### [Exercise details]
What lines in the data hold the string "parent"? Show them.

START Records shown

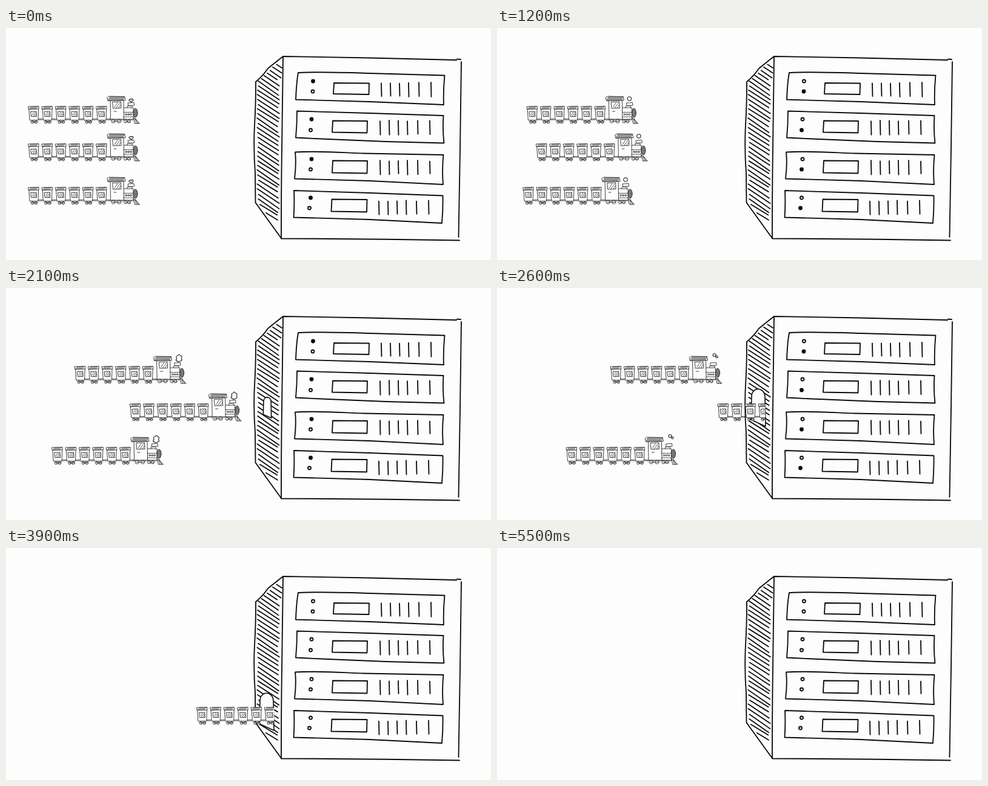
Recreate the animation shown at these times as an HTML page. Size 800x384 px, loop 5700 ms.

```html
<!DOCTYPE html>
<html lang="en">
<head>
<meta charset="utf-8">
<title>Trains entering a server</title>
<style>
  html, body { margin: 0; width: 100%; height: 100%; overflow: hidden; background: #fdfdfd; }
  svg { display: block; width: 100vw; height: 100vh; }
  path, circle, ellipse { fill: none; stroke-linecap: round; stroke-linejoin: round; }
  #server { stroke: #0b0b0b; stroke-width: 1.85; }
  #hatch { stroke-width: 1.8; }
  .door { fill: #fdfdfd; stroke: #0b0b0b; stroke-width: 1.6; vector-effect: non-scaling-stroke; }
  .train { stroke: #1f1f1f; stroke-width: .85; }
  .train .body { fill: #fdfdfd; }
  .train .fine { stroke-width: .75; }
  .train .dark { fill: #777; }
  .train .smoke { stroke-width: 1.1; }
</style>
</head>
<body>
<svg viewBox="0 0 800 384">
  <defs><clipPath id="outside"><path d="M0 0H442.5V384H0Z"/></clipPath></defs>
  <g id="server"></g>
  <g id="doors"></g>
  <g id="trains" clip-path="url(#outside)"></g>
</svg>
<script>
const LOOP = 5700, STEP = 100, PULSE = 1650;
const $ = id => document.getElementById(id);

function add(parent, tag, attrs) {
  const node = document.createElementNS('http://www.w3.org/2000/svg', tag);
  for (const key in attrs) node.setAttribute(key, attrs[key]);
  return parent.appendChild(node);
}
const draw = (parent, d, cls = '') => add(parent, 'path', { d, class: cls });
const ring = (parent, cx, cy, r, cls = '') => add(parent, 'circle', { cx, cy, r, class: cls });

let seed = 7;
const jitter = size => {
  seed = (seed * 16807) % 2147483647;
  return (seed / 2147483647 - .5) * 2 * size;
};

// Server cabinet
const server = $('server');
draw(server, 'M457 47L600 49.5L743 53M744 51.5L750 52M751 56Q750 140 749 200T746.5 346M748 351.5Q600 349 454 348.5M457 47Q456 140 455 200T454 348');
draw(server, 'M457 47Q443 58 432 67Q423 80 412 89Q412 130 410 160Q408 200 411 240L411.5 289L454 348');

const hatch = add(server, 'g', { id: 'hatch' });
for (let y = 24; y < 300; y += 7.8) {
  const slope = .66 + jitter(.05);
  let x1 = 415.5 + jitter(1.5);
  const x2 = 449 + jitter(2) + (y < 60 ? 5 : 0);
  const at = x => y + (x - 414) * slope;
  const edge = x => at(x) < 89 ? 459 - (at(x) - 47) * 1.07
    : at(x) > 287 ? 415 + (at(x) - 287) * .72 : 413;
  while (x1 < x2 && x1 < edge(x1)) x1++;
  if (x2 - x1 > 4) draw(hatch, `M${x1} ${at(x1)}L${x2} ${at(x2)}`);
}

// Outline, display corner and size, first tick and its top, upper and lower lamp
const units = [
  { box: 'M482 74C520 72 570 74 600 75L723.5 78.5Q721 105 722 127L600 122L478 118.5Q479 90 482 74Z', screen: [540, 91, 59, 18], tick: [619, 91], lamps: [506.5, 88, 506, 105] },
  { box: 'M480 137.5L600 141L721.5 145Q720 170 722.5 190.5Q600 188 478 181.5Q480 160 480 137.5Z', screen: [538, 153.5, 58, 19], tick: [617, 154], lamps: [504, 151, 502.5, 169] },
  { box: 'M477 205.5C510 203 550 206 590 207.5L721.5 210Q719 235 721 259L600 253L476 249.5Q479 225 477 205.5Z', screen: [538, 219.5, 58, 20], tick: [617, 220], lamps: [504, 217, 502.5, 234] },
  { box: 'M475 269L600 273L720.5 277.5Q721 300 719 323L600 317L474.5 313.5Q476 290 475 269Z', screen: [536.5, 283.5, 59, 20], tick: [615, 286], lamps: [502.5, 281, 500.5, 298] }
];
const upper = [], lower = [];
for (const { box, screen: [x, y, w, h], tick: [tx, ty], lamps: [ux, uy, lx, ly] } of units) {
  draw(server, box);
  draw(server, `M${x + 1} ${y}L${x + w} ${y + .5}L${x + w - .5} ${y + h + 1}L${x} ${y + h}Z`);
  for (const dx of [0, 15, 30, 45, 62, 82])
    draw(server, `M${tx + dx} ${ty + jitter(1)}L${tx + dx + .5} ${ty + 22 + jitter(1)}`);
  upper.push(ring(server, ux, uy, 2.5));
  lower.push(ring(server, lx, ly, 2.5));
}

// Diagonal strokes inside a small rectangle
function shade(parent, x, y, w, h, gap, lean) {
  let d = '';
  for (let i = gap / 2; i < w - lean; i += gap) d += `M${x + i} ${y + h}L${x + i + lean} ${y}`;
  draw(parent, d, 'fine');
}

function drawCar(train, x) {
  const car = add(train, 'g', { transform: `translate(${x} 0)` });
  draw(car, 'M16.5 38.5H24M16.5 40H23', 'fine');
  draw(car, 'M.8 22L2 40.5H16L16.6 22Z', 'body');
  draw(car, 'M0 18L17 17.5L17 22L.5 22.5Z', 'body');
  shade(car, .5, 18, 16.5, 4, 1.8, 3);
  draw(car, 'M4 26.5L13 26L13.5 34.5H5Z');
  draw(car, 'M6 32L9 27.5M8 33.5L12 27.5M11 33.5L13 30', 'fine');
  ring(car, 6.5, 43.8, 2.2, 'body');
  ring(car, 12.5, 43.8, 2.2, 'body');
  draw(car, 'M4 42.5H15M6.500 44H13', 'fine');
}

function drawEngine(train) {
  draw(train, 'M157 20H173V39H157Z', 'body');
  draw(train, 'M135 8L135.5 39H157.5L157 8Z', 'body');
  draw(train, 'M130 3L133 1L158.5 1.5L160 7.5L131.5 8.5Z', 'body');
  shade(train, 130.5, 1.5, 29, 6.5, 1.6, 3.5);
  draw(train, 'M139 10.5L152.5 10L153 20.5L140 21Z');
  draw(train, 'M142 19L147 11.5M145 20L151 12M149 20L152 15.5', 'fine');
  draw(train, 'M141 26H145', 'dark');
  draw(train, 'M157 27.5H173M157 35H173M163 20V17H171V20', 'fine');
  draw(train, 'M164.500 12L174 11.5L174.500 16L165 16.5Z', 'body');
  for (const x of [161, 165, 169]) ring(train, x, 31, 1.3);
  add(train, 'ellipse', { cx: 176.5, cy: 28.5, rx: 3.5, ry: 7.5, class: 'dark' });
  draw(train, 'M174 36.5L183.5 46H175.5ZM176 38L178 46M177 38L181 46');
  for (const x of [140, 149.5]) ring(train, x, 42, 3.1, 'body');
  for (const x of [160, 166]) ring(train, x, 42.5, 2.5, 'body');
  draw(train, 'M134 40H174M139 42.5H151M160 43H168', 'fine');
}

// Puff shapes and the phase at which each one begins
const puffs = [
  [1560, 'M169.5 10.5Q164 7.500 167 6Q169 5 169.5 6.5Q171 4.5 172.5 6Q174 8 169.5 10.5Z'],
  [320, 'M169 9Q165 8 168 5Q166 0 170 0Q172 -4 174 0Q178 1 175.5 4Q178 8 174 9Q171 11 169 9Z'],
  [700, 'M168.5 -1A2.5 2.3 0 1 0 173.5 -1A2.5 2.3 0 1 0 168.5 -1M173.3 2A1.7 1.7 0 1 0 176.7 2A1.7 1.7 0 1 0 173.3 2'],
  [1150, 'M165.7 5A3.3 3.3 0 1 0 172.3 5A3.3 3.3 0 1 0 165.7 5']
];
const puffAt = phase =>
  phase < 320 || phase >= 1560 ? puffs[0][1] : puffs.slice(1).filter(p => p[0] <= phase).pop()[1];

// Trains speed up with the cube of time; doors open ahead and shut behind them
const trains = [
  { y: 112, rate: .2145, delay: 1.2, door: [430, 131], opens: 2620, shuts: 3570 },
  { y: 174, rate: .2757, delay: 1, door: [431, 198], opens: 2000, shuts: 2750 },
  { y: 246, rate: .174, delay: 1.5, door: [430, 271], opens: 3250, shuts: 4400 }
];
for (const train of trains) {
  train.gate = draw($('doors'), 'M-12 20L-11 -18C-11 -35 10 -35 11 -18L12 31Z', 'door');
  train.node = add($('trains'), 'g', { class: 'train' });
  for (let i = 0; i < 6; i++) drawCar(train.node, i * 22.4);
  drawEngine(train.node);
  train.smoke = draw(train.node, '', 'smoke');
}

const clamp = v => Math.max(0, Math.min(1, v));
const easeOut = v => 1 - (1 - v) ** 2;

function render(time) {
  const phase = time % PULSE;
  const paint = (lamps, on) => lamps.forEach(lamp => lamp.style.fill = on ? '#0b0b0b' : 'none');
  paint(upper, phase < 550);
  paint(lower, phase >= 940 && phase < 1390);

  for (const train of trains) {
    const x = 37 + (train.rate * Math.max(0, time / 100 - train.delay)) ** 3;
    train.node.setAttribute('transform', `translate(${x} ${train.y})`);
    train.node.style.display = x > 445 ? 'none' : '';
    train.smoke.setAttribute('d', puffAt(phase));

    const open = easeOut(clamp((time - train.opens) / 300)) * (1 - clamp((time - train.shuts) / 300) ** 2);
    train.gate.style.display = open > .01 ? '' : 'none';
    train.gate.setAttribute('transform', `translate(${train.door}) scale(${open})`);
  }
}

const start = performance.now();
function tick() {
  const time = (performance.now() - start) % LOOP;
  render(Math.floor(time / STEP) * STEP);
  requestAnimationFrame(tick);
}
tick();
</script>
</body>
</html>
```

END Records shown

### [Task result]
function add(parent, tag, attrs) {
  return parent.appendChild(node);
const draw = (parent, d, cls = '') => add(parent, 'path', { d, class: cls });
const ring = (parent, cx, cy, r, cls = '') => add(parent, 'circle', { cx, cy, r, class: cls });
function shade(parent, x, y, w, h, gap, lean) {
  draw(parent, d, 'fine');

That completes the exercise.